He was instrumental in establishing the Institute of Information Scientists in 1958 and the first academic courses in information science in 1963 at what eventually became City University, London and where he became Director of the Centre for Information Science in 1966. Of Central European origin, his commitment to science was reflected in the name he created for himself - a combination of Faraday and Haldane, two scientists he particularly admired. On the research side his main contributions lay in relational analysis, a precursor to work in the area of artificial intelligence, and the concept of information.

Awards[edit]

Publications (selected)[edit]

  • 1966: Information Retrieval by Relational Indexing: a report on research being carried out at Northampton College of Advanced Technology. Part I: Methodology. London: The City University, Department of Management Studies, Information Science (with Mrs S. Datta, R. K. Poulton)
  • 1973: "Problems in Information Retrieval: Logical Jumps in the Expression of Information." Information Storage and Retrieval, 9(2) 65-77 (with J. M. Russell, and Penelope A. Yates-Mercer)
  • 1977: Relational indexing. London, Ontario: University of Western Ontario School of Library and Information Science
  • 1978: "Estimation and Reliability of Retrieval Effectiveness Measures," Information Processing & Management, 14(1) 1-16 (with Jean Tague)
    • Abstract: A probabilistic model of the retrieval process is presented. From it, the standard errors of system recall and precision estimators, based on a sample of queries, are derived.
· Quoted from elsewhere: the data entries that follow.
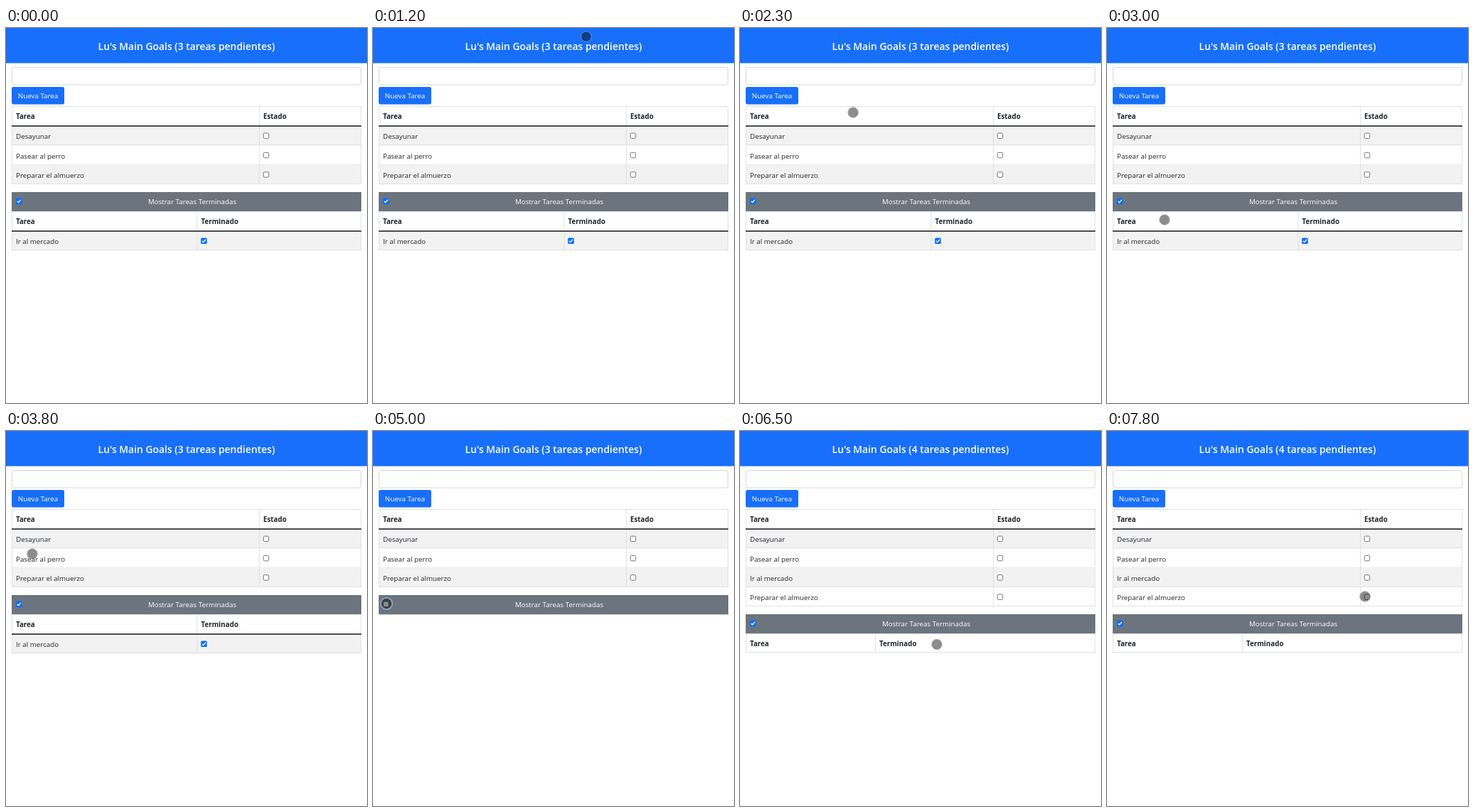
These frames come from a looping animation (508x528 px, 8000 ms). An HTML page with a canvas:

```html
<!DOCTYPE html>
<html lang="es">
<head>
<meta charset="utf-8">
<title>Tareas</title>
<style>
html, body { margin: 0; width: 100%; height: 100%; overflow: hidden; background: #fff; }
canvas { display: block; width: 508px; height: 528px; }
</style>
</head>
<body>
<canvas id="stage"></canvas>
<script>
const W = 508, H = 528, LOOP = 8000, STEP = 100;
const LEFT = 8, RIGHT = 500, ROW = 27.3;
const BLUE = '#176ffb', INK = '#212529', LINE = '#dee2e6', STRIPE = '#f2f2f2', SLATE = '#6c757d';
const FAMILY = '"Open Sans", "Noto Sans", sans-serif';

const canvas = document.getElementById('stage');
const ctx = canvas.getContext('2d');
const ratio = window.devicePixelRatio || 1;
canvas.width = W * ratio;
canvas.height = H * ratio;

// Pointer keys: time, x, y
const path = [
  [1200, 300, 12], [1400, 190, 60], [1700, 60, 115], [2000, 52, 150],
  [2200, 120, 106], [2450, 198, 160], [2700, 110, 235], [3000, 81, 270],
  [3300, 103, 235], [3550, 70, 190], [3800, 37, 173], [4200, 19, 243],
  [5300, 19, 243], [6200, 278, 300.5], [6300, 278, 301], [6500, 277, 300.5],
  [6800, 277, 300.5], [7200, 114, 298], [7700, 362, 233], [7800, 363, 233]
];
const HIDE = 4400, SHOW = 5200, UNDO = 6500;

function slope(i, axis) {
  if (i <= 0 || i >= path.length - 1) return 0;
  const d = k => (path[k + 1][axis] - path[k][axis]) / (path[k + 1][0] - path[k][0]);
  const a = d(i - 1), b = d(i);
  return a * b <= 0 ? 0 : 2 * a * b / (a + b);
}

function along(t, axis) {
  const last = path.length - 1;
  if (t >= path[last][0]) return path[last][axis];
  let i = 0;
  while (path[i + 1][0] <= t) i++;
  const span = path[i + 1][0] - path[i][0];
  const u = (t - path[i][0]) / span, v = 1 - u;
  return v * v * (1 + 2 * u) * path[i][axis] + u * u * (3 - 2 * u) * path[i + 1][axis]
    + span * u * v * (v * slope(i, axis) - u * slope(i + 1, axis));
}

function rect(x, y, w, h, fill) {
  ctx.fillStyle = fill;
  ctx.fillRect(x, y, w, h);
}

function rounded(x, y, w, h, r, fill, stroke) {
  ctx.beginPath();
  ctx.roundRect(x, y, w, h, r);
  if (fill) { ctx.fillStyle = fill; ctx.fill(); }
  if (stroke) { ctx.strokeStyle = stroke; ctx.lineWidth = 1; ctx.stroke(); }
}

function text(str, x, y, { color = INK, weight = 400, size = 9.8, align = 'left' } = {}) {
  ctx.font = `${weight} ${size}px ${FAMILY}`;
  ctx.fillStyle = color;
  ctx.textAlign = align;
  ctx.fillText(str, x, y);
}

function checkbox(x, y, on) {
  if (!on) {
    rounded(x - 3.7, y - 3.7, 7.4, 7.4, 1.3, '#fff', '#767676');
    return;
  }
  rounded(x - 4.3, y - 4.3, 8.6, 8.6, 1.5, '#0d6efd');
  ctx.beginPath();
  ctx.moveTo(x - 2.5, y);
  ctx.lineTo(x - 0.8, y + 1.8);
  ctx.lineTo(x + 2.6, y - 2);
  ctx.strokeStyle = '#fff';
  ctx.lineWidth = 1.3;
  ctx.stroke();
}

function table(top, split, heads, rows, on) {
  const bottom = top + 28 + rows.length * ROW - (rows.length ? 0 : 0.7);
  rows.forEach((name, i) => {
    const y = top + 28 + i * ROW;
    if (i % 2 === 0) rect(LEFT, y, RIGHT - LEFT, ROW, STRIPE);
    rect(LEFT, Math.round(y + ROW) - 1, RIGHT - LEFT, 1, LINE);
    text(name, 14, y + 18.2);
    checkbox(split + 10, y + 13.8, on);
  });
  rect(LEFT, top, RIGHT - LEFT, 1, LINE);
  rect(LEFT, Math.round(bottom) - 1, RIGHT - LEFT, 1, LINE);
  for (const x of [LEFT, split, RIGHT - 1]) rect(x, top, 1, bottom - top, LINE);
  if (rows.length) rect(LEFT, top + 27.2, RIGHT - LEFT, 1.6, INK);
  text(heads[0], 14, top + 18, { weight: 700 });
  text(heads[1], split + 6, top + 18, { weight: 700 });
}

function pointer(t) {
  if (t < path[0][0]) return;
  const x = along(t, 1), y = along(t, 2);
  ctx.beginPath();
  ctx.arc(x, y, 7, 0, 7);
  ctx.fillStyle = 'rgba(0,0,0,.45)';
  ctx.fill();
  const focused = t >= HIDE && t < 5400;
  ctx.beginPath();
  ctx.arc(x, y, focused ? 8.3 : 7.3, 0, 7);
  ctx.strokeStyle = focused ? '#86a9d2' : 'rgba(150,150,150,.75)';
  ctx.lineWidth = focused ? 1.6 : 1;
  ctx.stroke();
}

function draw(t) {
  const undone = t >= UNDO, open = t < HIDE || t >= SHOW;
  const todo = ['Desayunar', 'Pasear al perro', 'Preparar el almuerzo'];
  const done = undone ? [] : ['Ir al mercado'];
  if (undone) todo.splice(2, 0, 'Ir al mercado');

  ctx.setTransform(ratio, 0, 0, ratio, 0, 0);
  rect(0, 0, W, H, '#fff');
  rect(0, 0, W, 49.5, BLUE);
  text(`Lu's Main Goals (${todo.length} tareas pendientes)`, 254, 31,
    { color: '#fff', weight: 600, size: 13.9, align: 'center' });

  rounded(8.5, 55.5, 491, 24.5, 2.5, '#fff', '#d3d8dd');
  rounded(8, 83, 74, 24.5, 2.5, BLUE);
  text('Nueva Tarea', 45, 99.2, { color: '#fff', align: 'center' });

  table(110, 356, ['Tarea', 'Estado'], todo, false);

  const bar = undone ? 258 : 231;
  rect(LEFT, bar, RIGHT - LEFT, 27.3, SLATE);
  checkbox(18.3, bar + 12.9, open);
  text('Mostrar Tareas Terminadas', 262, bar + 17.4, { color: '#fff', align: 'center' });
  if (open) table(bar + 27, undone ? 190 : 268.5, ['Tarea', 'Terminado'], done, true);

  pointer(t);
}

function frame(now) {
  draw(Math.floor(now % LOOP / STEP) * STEP);
  requestAnimationFrame(frame);
}
requestAnimationFrame(frame);
</script>
</body>
</html>
```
The resulting negative binomial model is fitted to empirical data from several retrieval tests. (School of Library and Information Science, The University of Western Ontario, London, Ontario, Canada.)
  • 1979: "The Nature of Information," in: G. Walker, ed., The Information Environment: a reader. pp. 4-11. G. K. Hall & Co.
    • "'information' should be defined as any physical form of representation, or surrogate, of knowledge, or of a particular thought, used for communication." (p. 4)

See also[edit]

References[edit]

  1. ^ Yates-Mercer, Penelope A. (1989). "Guest Editorial: An appreciation of Jason Farradane". Journal of Information Science 15 (6): 305–306. doi:10.1177/016555158901500601. 

Further reading[edit]

  • Bottle, R. T., Brookes, B. C. & Yates-Mercer, P. A. (1986). "Jason Farradane: a biobibliography," in: Journal of Information Science, Vol. 12, No. 1-2 (January 1986) Special issue: Twenty-five years of teaching information science at the City University, pp. 19-21.
  • Brookes, B. C. (1986). "Jason Farradane and Relational Indexing," ibid, pp. 15-18.
  • Sweeney, Russell & Brimelow, Tom, interviewers (1976) Jason Farradane. Leeds: Department of Librarianship, Leeds Polytechnic. (Videotape, VHS, of interview in 1975; audio tape of same interview)

External links[edit]